Data |
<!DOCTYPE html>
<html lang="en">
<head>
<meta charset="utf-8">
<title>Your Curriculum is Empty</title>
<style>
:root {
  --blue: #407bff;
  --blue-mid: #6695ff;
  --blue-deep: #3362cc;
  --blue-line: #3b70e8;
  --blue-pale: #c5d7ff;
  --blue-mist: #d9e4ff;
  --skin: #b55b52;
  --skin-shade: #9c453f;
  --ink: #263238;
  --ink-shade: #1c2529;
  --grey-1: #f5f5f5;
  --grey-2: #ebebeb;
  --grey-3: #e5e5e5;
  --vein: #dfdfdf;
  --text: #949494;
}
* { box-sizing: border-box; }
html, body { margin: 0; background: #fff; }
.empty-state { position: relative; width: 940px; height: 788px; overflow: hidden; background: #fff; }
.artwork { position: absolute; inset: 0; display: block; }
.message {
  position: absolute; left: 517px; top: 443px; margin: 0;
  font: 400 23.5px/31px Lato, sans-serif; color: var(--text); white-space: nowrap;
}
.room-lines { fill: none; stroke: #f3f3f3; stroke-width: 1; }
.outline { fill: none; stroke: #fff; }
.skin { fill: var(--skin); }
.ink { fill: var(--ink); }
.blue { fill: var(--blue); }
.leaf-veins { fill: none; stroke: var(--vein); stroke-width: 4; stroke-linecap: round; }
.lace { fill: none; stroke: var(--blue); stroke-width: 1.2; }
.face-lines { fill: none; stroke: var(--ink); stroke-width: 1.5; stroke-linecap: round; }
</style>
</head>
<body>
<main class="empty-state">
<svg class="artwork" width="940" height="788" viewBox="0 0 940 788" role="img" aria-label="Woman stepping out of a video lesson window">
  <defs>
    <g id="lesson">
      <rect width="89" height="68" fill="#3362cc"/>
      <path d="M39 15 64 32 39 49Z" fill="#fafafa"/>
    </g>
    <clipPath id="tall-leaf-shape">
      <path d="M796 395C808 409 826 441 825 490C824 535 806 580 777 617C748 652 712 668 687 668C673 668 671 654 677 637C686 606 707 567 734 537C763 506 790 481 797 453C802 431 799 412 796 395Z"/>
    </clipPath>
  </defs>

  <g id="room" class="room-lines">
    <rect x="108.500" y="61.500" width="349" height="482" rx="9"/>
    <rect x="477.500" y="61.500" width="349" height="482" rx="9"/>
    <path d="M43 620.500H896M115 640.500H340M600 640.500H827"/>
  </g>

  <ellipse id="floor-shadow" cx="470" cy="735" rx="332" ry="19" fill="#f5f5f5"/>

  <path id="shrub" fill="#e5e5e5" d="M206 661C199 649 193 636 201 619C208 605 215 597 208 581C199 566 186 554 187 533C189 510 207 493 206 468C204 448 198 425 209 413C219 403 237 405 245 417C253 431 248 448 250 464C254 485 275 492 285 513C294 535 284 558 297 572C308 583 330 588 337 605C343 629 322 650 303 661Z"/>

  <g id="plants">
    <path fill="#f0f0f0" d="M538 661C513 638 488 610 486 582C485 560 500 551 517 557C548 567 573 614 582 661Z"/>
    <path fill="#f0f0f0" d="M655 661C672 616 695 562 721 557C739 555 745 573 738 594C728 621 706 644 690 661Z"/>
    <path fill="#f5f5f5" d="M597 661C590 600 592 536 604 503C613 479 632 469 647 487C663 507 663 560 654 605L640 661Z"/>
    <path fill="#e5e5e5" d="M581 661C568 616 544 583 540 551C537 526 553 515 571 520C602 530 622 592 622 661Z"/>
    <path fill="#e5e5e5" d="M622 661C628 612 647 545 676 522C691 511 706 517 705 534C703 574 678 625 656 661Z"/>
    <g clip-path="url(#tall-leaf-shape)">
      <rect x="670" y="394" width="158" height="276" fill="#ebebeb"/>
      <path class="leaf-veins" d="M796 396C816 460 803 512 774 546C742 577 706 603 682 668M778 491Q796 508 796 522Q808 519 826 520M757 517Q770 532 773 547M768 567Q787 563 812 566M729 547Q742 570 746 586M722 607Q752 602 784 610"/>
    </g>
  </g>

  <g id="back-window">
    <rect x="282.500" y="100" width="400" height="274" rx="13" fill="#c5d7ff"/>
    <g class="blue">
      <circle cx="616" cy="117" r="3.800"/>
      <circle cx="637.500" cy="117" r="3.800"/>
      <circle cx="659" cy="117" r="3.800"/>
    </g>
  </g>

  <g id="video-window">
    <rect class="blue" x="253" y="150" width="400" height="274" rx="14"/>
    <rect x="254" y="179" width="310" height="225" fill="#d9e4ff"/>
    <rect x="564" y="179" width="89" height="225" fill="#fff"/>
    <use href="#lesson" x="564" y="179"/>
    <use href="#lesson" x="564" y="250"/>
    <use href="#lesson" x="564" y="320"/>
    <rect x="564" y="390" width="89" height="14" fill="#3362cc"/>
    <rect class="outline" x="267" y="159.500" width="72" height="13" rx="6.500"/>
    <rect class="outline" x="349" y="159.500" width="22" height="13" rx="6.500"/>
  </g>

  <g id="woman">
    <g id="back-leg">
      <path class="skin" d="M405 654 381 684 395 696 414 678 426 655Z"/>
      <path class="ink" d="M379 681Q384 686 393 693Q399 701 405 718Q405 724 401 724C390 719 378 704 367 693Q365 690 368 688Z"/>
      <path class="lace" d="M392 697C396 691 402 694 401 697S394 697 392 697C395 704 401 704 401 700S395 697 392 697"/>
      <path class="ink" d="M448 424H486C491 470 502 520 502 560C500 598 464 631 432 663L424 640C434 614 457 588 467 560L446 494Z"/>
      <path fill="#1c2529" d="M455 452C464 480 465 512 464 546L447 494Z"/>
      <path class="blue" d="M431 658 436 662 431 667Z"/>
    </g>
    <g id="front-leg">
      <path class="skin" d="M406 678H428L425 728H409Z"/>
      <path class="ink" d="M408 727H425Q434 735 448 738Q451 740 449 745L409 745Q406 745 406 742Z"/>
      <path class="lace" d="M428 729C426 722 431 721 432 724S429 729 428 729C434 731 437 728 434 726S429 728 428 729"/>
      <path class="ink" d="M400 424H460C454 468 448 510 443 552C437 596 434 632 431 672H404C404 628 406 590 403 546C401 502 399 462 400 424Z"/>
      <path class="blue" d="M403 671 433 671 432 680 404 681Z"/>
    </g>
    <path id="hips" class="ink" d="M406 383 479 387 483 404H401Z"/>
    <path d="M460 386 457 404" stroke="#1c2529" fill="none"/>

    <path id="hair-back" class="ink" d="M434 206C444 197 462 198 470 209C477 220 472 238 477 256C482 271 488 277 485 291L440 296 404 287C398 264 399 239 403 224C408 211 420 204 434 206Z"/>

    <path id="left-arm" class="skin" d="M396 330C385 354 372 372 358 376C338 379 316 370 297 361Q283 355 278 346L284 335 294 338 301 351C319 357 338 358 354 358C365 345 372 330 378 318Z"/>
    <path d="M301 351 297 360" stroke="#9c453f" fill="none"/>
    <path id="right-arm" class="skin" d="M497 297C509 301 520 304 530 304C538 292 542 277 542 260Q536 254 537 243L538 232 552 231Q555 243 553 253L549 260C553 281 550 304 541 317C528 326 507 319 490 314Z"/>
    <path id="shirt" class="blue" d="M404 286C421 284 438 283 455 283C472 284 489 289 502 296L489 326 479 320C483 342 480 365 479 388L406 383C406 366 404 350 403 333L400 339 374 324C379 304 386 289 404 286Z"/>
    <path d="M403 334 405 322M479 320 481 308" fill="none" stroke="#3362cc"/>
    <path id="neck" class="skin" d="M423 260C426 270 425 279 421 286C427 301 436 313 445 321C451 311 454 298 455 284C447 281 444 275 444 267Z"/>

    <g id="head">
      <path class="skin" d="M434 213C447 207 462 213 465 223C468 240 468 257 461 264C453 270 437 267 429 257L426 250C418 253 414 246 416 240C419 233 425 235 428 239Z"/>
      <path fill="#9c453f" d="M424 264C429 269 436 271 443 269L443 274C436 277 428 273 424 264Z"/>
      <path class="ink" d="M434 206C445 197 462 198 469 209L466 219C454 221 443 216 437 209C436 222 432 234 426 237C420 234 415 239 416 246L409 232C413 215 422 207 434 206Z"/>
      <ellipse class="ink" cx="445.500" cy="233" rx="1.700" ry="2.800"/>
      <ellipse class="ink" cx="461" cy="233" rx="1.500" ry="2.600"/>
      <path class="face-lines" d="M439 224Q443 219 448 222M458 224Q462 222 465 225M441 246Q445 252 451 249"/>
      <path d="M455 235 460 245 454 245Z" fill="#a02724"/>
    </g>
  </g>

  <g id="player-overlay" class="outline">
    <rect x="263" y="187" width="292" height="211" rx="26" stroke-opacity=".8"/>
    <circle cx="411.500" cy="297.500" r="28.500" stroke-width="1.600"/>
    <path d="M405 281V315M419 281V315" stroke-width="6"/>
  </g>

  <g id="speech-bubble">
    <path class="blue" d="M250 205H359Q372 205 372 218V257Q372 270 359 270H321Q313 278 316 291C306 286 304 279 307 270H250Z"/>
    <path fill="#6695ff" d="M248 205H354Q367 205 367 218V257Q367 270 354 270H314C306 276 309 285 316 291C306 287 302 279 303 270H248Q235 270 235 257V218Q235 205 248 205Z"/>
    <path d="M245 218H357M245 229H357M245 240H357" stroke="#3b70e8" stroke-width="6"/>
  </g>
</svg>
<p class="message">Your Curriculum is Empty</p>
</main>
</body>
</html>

Task prompt | Take every line above that includes the string "lines" and return it.

Solution for this problem |
.room-lines { fill: none; stroke: #f3f3f3; stroke-width: 1; }
.face-lines { fill: none; stroke: var(--ink); stroke-width: 1.5; stroke-linecap: round; }
  <g id="room" class="room-lines">
      <path class="face-lines" d="M439 224Q443 219 448 222M458 224Q462 222 465 225M441 246Q445 252 451 249"/>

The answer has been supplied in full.